4. Kemnitz argues that the court abused its discretion by ordering involuntary dissolution based on a finding of irreconcilable shareholder deadlock. In an action by a shareholder, a district court
may dissolve a corporation and liquidate its assets and business [upon a showing that] the directors or the persons having the authority otherwise vested in the board are deadlocked in the management of the corporate affairs and the shareholders are unable to break the deadlock[.]
Minn. Stat. § 302A.751, subd. 1(b)(1) (2000).
The court found that Robert Kemnitz and Kemnitz each claimed to own a majority of shares in the corporation, that the shareholders were irreconcilably deadlocked both over the control and prospective sale of the corporation, and that the deadlock prevented the corporation from functioning to the advantage of the shareholders.
Kemnitz argues that because he holds a controlling interest in the corporation and can therefore make unilateral corporate decisions, there can be no deadlock as to corporate management. Kemnitz correctly cites Lakeland Dev. Corp. v. Anderson, 277 Minn. 432, 445, 152 N.W.2d 758, 767 (1967), for the proposition that a district court ordering involuntary dissolution must make comprehensive findings concerning whether shareholder deadlock is so great that the business can no longer be conducted with advantage to its shareholders. Kemnitz argues that under Lakeland, the district court here was required to make findings on Kemnitz's claim that he is the majority shareholder prior to finding a deadlock and ordering dissolution. We disagree.

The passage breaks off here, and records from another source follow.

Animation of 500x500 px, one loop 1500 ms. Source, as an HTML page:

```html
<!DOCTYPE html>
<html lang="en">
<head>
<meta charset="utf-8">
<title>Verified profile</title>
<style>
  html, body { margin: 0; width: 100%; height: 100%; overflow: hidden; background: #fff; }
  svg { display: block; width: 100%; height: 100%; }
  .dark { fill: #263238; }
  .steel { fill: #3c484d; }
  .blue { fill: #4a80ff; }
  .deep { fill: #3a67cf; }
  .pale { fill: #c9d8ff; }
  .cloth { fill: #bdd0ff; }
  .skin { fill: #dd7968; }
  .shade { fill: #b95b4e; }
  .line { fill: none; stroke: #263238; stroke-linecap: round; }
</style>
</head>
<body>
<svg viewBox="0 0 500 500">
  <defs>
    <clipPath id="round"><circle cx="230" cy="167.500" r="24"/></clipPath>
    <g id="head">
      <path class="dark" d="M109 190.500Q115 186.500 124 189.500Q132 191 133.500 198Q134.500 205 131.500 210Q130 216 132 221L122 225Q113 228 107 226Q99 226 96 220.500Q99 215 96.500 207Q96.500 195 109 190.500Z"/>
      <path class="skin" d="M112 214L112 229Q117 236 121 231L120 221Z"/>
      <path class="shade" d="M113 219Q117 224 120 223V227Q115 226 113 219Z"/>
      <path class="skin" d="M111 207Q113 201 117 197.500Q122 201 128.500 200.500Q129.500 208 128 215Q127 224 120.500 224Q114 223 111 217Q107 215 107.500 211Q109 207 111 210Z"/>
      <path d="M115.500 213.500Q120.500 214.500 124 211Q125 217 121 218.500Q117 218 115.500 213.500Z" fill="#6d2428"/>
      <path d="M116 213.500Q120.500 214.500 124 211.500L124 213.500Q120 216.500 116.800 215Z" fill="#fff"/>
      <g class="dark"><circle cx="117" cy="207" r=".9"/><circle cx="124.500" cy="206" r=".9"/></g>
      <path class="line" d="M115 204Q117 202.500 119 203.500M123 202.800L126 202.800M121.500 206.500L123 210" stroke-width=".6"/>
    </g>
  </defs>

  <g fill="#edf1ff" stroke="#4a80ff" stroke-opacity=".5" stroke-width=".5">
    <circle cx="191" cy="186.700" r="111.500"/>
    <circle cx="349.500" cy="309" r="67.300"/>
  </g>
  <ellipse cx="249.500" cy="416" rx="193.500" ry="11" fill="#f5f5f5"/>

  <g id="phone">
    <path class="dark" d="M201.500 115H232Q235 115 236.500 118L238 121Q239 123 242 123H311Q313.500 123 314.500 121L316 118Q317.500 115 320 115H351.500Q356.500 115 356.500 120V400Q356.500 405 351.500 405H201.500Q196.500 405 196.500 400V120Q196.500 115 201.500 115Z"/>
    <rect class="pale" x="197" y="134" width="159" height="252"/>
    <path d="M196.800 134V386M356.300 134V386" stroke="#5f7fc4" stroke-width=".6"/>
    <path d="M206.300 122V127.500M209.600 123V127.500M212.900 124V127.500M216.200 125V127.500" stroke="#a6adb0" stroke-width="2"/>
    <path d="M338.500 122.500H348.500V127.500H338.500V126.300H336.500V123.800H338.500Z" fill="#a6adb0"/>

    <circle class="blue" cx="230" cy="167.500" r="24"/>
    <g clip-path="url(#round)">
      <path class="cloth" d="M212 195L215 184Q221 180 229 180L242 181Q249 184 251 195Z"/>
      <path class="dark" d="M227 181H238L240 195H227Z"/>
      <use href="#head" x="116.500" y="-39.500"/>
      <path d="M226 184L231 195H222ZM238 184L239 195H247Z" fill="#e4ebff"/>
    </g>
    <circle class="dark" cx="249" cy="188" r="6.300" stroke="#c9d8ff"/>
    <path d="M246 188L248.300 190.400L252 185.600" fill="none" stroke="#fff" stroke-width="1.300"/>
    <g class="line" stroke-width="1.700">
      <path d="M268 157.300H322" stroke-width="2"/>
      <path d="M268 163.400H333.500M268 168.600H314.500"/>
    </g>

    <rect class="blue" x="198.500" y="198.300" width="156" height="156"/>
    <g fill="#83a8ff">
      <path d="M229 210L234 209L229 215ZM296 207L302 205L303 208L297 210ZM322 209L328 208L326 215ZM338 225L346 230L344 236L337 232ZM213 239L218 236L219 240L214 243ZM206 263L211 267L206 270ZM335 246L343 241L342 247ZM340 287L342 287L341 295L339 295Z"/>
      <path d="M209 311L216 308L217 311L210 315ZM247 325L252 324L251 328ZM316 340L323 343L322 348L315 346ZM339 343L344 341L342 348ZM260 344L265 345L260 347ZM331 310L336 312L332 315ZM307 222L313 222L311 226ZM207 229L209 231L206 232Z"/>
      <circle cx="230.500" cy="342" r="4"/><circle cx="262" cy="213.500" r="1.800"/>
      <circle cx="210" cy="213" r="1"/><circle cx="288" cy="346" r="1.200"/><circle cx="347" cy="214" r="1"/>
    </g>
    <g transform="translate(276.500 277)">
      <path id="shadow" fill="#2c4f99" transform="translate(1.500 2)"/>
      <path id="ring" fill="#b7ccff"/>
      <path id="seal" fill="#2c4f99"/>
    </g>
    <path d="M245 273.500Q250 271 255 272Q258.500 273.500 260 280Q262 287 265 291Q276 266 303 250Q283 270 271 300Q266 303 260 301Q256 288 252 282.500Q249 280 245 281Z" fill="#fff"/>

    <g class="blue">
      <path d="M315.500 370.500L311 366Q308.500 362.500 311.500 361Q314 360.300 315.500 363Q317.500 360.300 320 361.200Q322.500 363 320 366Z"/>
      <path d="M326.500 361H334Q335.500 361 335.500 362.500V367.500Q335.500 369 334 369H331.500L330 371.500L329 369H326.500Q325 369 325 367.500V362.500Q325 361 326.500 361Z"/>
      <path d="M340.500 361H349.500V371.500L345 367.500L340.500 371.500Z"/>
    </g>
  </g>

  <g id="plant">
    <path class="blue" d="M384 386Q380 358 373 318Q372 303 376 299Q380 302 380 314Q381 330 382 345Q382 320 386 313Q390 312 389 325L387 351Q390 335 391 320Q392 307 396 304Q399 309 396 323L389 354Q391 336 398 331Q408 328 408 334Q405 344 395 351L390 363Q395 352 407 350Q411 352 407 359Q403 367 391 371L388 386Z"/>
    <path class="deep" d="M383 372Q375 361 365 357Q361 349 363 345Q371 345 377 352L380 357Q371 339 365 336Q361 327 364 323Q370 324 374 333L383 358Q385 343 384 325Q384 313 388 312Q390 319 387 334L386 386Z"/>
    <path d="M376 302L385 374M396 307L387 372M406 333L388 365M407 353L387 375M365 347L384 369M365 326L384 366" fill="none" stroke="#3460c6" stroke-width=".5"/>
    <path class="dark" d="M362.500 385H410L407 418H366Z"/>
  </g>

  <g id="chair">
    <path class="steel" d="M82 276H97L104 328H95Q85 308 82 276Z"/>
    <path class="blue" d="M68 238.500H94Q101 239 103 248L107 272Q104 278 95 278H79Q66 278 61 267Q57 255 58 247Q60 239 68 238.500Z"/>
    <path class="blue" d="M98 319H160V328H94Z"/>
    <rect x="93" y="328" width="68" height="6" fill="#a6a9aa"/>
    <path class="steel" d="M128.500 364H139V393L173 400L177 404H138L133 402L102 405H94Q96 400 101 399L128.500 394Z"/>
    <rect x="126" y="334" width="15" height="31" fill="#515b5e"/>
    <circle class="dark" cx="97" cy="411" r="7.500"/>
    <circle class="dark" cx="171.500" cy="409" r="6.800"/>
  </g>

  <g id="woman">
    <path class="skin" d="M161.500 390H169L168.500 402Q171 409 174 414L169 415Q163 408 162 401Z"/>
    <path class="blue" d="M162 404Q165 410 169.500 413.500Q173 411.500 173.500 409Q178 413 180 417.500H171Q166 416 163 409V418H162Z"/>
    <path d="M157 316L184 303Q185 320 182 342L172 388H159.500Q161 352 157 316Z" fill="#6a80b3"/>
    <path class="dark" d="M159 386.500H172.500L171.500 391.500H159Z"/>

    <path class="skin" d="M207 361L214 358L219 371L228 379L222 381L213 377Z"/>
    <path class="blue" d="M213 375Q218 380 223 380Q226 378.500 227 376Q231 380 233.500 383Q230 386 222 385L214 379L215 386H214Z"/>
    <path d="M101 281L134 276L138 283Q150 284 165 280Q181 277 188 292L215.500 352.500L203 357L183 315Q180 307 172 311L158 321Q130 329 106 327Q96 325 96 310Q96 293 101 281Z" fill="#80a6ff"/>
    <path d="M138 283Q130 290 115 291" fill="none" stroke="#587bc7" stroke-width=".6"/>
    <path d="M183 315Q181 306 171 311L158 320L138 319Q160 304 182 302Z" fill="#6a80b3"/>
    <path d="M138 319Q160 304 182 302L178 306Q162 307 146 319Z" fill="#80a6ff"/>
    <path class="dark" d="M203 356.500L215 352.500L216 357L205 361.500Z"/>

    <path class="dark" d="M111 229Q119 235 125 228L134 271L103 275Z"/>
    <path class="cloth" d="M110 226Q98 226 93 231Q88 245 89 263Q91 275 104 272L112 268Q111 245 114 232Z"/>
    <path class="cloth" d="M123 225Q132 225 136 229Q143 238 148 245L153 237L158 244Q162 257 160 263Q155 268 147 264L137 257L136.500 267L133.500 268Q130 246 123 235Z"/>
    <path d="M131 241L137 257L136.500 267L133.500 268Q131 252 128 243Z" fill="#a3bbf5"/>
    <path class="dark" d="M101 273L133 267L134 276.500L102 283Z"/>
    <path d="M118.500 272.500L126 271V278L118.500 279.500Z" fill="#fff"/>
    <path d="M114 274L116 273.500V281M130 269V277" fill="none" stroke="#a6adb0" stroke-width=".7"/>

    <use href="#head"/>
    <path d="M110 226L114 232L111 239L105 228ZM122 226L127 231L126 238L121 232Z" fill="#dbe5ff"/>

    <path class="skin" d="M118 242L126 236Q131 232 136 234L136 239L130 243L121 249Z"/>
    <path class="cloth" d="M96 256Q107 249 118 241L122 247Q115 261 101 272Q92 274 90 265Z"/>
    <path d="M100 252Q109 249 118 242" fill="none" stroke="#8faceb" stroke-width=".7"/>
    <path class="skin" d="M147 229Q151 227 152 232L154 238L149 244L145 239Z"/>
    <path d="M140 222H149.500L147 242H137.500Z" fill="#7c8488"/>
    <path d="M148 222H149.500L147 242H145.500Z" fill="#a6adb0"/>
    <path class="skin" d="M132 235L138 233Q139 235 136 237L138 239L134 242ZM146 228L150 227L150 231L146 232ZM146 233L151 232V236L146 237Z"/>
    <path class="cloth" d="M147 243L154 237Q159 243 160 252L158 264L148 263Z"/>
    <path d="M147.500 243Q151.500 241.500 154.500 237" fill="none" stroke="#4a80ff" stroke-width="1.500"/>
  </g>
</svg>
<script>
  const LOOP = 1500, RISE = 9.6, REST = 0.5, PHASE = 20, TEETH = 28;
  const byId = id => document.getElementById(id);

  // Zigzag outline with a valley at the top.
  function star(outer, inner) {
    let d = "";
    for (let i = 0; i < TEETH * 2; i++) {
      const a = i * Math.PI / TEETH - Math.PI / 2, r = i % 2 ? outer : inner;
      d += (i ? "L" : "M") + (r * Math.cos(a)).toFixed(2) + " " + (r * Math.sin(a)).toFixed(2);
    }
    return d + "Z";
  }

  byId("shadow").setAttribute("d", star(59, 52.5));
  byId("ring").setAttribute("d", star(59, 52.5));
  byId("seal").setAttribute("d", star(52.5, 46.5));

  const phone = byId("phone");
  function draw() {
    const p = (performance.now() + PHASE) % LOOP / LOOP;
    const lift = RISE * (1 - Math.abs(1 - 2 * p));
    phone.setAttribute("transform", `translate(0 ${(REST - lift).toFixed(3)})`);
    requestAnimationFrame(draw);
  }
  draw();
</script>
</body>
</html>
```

Here, the court heard a great deal of conflicting testimony regarding the ownership and distribution of shares and concluded that, for the purposes of avoiding an otherwise imminent foreclosure and given Kemnitz's repeated refusal to participate in selling the corporation, the deadlock was sufficient to warrant dissolution. See id. at 440, 152 N.W.2d at 764 (noting that in dissolution proceedings, adjudication of specific shareholder claims of right is not warranted if resulting delay would be prejudicial to party seeking dissolution or corporation). The court's finding that the shareholders here were deadlocked was supported by the evidence.
The district court also found that the corporation was insolvent, that further creditor foreclosure suits were imminent, and that Robert Kemnitz was at risk of losing his home should Chard Tile be prevented from buying the corporation. The evidence supports these findings. The court granted the motion for involuntary dissolution, approved the sale of the corporation to Chard Tile, and ordered disbursal of the proceeds to the corporation's creditors. The findings support these conclusions.